Dune boarding was a blast. The dunes were so picturesque, it was like staring at a work of art on a wall. After a quick hike up one of the dunes, our guide waxed our boards and off we went either standing (snowboard style) or sitting (sled style) down the slope. It was tough to trek back to the top after each ride but it was tons of fun and the best part was falling didn’t hurt because we landed on sand! We went so often we had convinced half of the other guests to accompany us and by the week’s end, the entire guest roster was on those dunes. Competitions brewed and suddenly we found ourselves acting as deputy activities directors. Making friends is a snap when you find a common interest.
The spa at Indigo Bay was next on our agenda and we both indulged in the opportunity to be pampered. My mother thoughtfully called ahead and arranged for a $500 spa credit for us so we had our pick of treatments. Mike got a body scrub and facial and I got a massage and pedicure. Except for a few pesky mosquitoes (which didn’t bother us because we had bug spray and took our malaria tablets), the spa was amazing.
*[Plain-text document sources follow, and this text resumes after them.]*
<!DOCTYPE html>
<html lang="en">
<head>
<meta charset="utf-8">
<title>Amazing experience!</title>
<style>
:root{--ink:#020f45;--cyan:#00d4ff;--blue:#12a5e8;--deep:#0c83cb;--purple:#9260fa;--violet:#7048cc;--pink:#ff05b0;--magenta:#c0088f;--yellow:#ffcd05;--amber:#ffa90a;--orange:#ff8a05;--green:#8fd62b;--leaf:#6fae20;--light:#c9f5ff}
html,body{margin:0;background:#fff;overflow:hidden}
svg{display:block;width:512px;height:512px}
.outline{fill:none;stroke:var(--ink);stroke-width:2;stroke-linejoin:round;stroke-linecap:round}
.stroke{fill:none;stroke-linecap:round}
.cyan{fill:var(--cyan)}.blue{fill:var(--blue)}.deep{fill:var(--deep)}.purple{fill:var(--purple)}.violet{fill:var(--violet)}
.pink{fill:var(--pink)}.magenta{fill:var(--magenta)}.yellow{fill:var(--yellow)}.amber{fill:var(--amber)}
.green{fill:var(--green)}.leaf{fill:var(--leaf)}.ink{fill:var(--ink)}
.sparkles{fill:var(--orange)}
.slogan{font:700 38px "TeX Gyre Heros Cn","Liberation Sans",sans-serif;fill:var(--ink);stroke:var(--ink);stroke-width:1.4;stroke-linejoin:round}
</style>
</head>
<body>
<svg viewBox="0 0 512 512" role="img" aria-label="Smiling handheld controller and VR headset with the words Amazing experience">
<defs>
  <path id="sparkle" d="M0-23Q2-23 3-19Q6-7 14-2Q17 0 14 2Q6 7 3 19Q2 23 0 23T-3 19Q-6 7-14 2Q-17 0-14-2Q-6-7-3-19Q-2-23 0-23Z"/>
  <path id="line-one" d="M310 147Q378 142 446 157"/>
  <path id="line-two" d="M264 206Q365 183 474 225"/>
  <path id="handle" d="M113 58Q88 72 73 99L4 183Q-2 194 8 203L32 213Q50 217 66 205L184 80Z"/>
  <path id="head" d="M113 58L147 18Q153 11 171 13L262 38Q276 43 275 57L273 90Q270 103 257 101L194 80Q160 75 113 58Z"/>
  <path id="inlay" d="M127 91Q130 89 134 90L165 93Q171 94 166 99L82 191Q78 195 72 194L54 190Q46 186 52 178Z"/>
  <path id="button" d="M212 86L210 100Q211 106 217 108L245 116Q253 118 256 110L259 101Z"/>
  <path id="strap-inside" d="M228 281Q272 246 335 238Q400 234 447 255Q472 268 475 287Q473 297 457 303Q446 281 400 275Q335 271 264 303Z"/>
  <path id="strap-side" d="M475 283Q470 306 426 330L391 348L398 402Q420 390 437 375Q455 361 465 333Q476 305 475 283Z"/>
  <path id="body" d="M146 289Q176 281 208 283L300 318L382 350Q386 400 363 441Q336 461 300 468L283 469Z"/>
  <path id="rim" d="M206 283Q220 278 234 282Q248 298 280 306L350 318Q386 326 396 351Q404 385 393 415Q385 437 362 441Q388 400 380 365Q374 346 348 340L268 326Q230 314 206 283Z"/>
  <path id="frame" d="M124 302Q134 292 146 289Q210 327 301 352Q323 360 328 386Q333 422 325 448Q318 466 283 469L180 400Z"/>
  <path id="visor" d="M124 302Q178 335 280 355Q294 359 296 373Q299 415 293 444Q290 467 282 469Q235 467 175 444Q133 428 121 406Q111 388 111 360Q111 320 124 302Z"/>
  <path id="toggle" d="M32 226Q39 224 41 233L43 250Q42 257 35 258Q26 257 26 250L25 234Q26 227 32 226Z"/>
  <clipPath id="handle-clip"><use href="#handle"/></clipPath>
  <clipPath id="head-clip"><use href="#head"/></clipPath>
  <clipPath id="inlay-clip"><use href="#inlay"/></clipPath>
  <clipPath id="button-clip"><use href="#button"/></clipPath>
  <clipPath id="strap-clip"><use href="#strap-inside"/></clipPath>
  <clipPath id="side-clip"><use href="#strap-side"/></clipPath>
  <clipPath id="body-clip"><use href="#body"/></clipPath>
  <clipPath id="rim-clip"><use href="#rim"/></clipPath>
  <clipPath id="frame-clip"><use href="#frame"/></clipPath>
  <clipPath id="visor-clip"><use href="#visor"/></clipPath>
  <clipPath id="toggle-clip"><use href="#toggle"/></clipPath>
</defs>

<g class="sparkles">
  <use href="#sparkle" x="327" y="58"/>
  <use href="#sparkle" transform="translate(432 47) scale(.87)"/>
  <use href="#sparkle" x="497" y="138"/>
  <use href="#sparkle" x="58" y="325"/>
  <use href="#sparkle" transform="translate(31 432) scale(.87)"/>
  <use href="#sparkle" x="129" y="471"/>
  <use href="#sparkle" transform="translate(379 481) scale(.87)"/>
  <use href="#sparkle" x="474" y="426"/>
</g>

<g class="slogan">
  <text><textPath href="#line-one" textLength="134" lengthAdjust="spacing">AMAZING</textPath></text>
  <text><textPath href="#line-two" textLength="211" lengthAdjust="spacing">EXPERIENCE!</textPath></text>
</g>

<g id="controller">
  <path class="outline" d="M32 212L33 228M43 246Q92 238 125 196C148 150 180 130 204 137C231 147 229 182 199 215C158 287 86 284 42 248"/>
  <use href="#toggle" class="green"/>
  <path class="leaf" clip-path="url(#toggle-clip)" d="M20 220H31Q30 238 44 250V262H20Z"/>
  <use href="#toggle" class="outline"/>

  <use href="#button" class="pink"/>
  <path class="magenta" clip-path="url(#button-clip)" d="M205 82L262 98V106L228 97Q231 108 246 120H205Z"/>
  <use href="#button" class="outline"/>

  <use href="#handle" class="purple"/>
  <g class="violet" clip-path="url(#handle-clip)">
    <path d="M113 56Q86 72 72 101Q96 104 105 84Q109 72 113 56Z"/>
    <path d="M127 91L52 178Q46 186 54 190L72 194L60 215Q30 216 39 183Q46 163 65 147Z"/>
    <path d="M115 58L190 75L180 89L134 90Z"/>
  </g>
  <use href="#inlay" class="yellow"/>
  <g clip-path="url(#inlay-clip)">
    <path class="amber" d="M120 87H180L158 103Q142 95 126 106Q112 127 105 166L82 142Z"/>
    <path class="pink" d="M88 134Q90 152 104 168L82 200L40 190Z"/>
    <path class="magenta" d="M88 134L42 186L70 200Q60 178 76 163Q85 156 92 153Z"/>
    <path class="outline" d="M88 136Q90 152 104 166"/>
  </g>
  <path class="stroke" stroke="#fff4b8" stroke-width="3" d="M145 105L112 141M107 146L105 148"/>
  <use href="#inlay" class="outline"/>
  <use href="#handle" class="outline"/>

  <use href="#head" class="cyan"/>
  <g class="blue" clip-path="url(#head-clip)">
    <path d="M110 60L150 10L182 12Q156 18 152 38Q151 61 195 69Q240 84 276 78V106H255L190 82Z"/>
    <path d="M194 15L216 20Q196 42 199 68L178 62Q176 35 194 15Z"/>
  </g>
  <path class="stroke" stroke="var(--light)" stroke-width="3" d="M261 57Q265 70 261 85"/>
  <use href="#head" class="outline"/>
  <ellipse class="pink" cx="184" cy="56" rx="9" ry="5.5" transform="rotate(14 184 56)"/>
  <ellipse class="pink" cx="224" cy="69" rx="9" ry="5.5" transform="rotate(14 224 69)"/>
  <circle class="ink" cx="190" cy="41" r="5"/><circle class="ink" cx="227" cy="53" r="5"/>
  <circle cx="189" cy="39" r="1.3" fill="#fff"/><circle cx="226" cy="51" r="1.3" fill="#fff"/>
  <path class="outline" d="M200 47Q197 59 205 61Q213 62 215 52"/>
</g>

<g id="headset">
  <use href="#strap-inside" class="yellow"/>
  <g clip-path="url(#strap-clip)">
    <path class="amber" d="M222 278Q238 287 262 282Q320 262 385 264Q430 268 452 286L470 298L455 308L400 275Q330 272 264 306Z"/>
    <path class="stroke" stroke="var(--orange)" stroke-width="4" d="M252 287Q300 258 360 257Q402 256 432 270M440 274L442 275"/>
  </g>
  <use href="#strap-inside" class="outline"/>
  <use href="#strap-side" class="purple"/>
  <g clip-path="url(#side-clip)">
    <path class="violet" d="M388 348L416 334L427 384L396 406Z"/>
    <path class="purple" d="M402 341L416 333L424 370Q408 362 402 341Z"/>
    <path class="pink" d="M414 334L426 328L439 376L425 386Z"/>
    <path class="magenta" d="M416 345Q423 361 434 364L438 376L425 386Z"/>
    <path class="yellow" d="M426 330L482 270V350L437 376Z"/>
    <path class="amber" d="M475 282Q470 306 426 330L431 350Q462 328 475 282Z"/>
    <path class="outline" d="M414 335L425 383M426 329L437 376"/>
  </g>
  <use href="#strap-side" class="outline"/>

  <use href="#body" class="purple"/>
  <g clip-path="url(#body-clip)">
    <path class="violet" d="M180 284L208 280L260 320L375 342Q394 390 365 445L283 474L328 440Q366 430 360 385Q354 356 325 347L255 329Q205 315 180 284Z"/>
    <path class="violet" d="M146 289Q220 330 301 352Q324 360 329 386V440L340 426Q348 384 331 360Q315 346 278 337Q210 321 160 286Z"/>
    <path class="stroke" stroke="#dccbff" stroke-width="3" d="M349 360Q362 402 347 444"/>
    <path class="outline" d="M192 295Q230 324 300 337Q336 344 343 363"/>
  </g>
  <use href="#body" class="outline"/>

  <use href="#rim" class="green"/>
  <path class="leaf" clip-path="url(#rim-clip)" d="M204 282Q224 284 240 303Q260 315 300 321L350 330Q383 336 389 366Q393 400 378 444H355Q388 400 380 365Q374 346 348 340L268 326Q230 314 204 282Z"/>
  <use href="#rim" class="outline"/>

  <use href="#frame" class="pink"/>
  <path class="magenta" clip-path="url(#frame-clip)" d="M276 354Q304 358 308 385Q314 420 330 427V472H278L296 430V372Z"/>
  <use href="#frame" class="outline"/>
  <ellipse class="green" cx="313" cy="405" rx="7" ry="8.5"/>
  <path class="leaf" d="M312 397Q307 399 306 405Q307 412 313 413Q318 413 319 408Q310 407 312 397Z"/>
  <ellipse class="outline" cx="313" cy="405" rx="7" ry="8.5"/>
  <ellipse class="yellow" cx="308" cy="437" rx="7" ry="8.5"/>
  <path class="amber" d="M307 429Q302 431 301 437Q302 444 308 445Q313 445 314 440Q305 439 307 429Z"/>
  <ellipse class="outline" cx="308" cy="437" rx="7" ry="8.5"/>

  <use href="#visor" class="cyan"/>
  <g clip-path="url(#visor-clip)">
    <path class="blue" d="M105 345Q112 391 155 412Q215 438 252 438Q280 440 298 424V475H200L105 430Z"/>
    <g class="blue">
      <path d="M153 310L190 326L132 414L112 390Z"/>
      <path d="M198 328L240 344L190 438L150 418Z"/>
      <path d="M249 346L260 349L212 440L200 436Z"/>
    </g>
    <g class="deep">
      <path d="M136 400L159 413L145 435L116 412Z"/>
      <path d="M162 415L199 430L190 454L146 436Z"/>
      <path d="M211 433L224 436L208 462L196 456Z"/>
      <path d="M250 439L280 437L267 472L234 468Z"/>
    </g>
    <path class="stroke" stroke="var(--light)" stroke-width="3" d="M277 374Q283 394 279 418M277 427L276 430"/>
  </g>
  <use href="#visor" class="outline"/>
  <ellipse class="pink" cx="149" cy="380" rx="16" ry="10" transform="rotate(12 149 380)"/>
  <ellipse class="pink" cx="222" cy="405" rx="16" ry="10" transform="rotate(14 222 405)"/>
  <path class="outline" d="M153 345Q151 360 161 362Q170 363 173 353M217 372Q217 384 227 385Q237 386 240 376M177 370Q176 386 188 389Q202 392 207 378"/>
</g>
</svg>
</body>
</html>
It was situated on the highest point of the island so after our treatments, we got to sit in the plunge pool and watch the sunset. It was truly a blessed moment for us as we reminisced about the incredible last few days.
Before we knew it the week drew to a close and it was time for us to make the long journey back to NYC. We reluctantly said goodbye to our new friends (both guests and staff) and exchanged e-mails and promises to keep in touch. It was a sad departure but we left feeling fulfilled and content. The entire trip cost around $11,000 with charters, accommodations, tips, spa and transport fees but it was a dream come true and one that we’ll never forget. We vowed to make another journey to Africa again and do a longer safari in a different country and even try another island off the east coast of the continent. The next time we’ll switch seasons and visit during the summer since that may offer an even greater safari and beach/diving experience. There’s a reason they call Africa “The Motherland” and if you ask me, it’s because it’s the kind of place you want to go back to again and again and again… and we certainly will.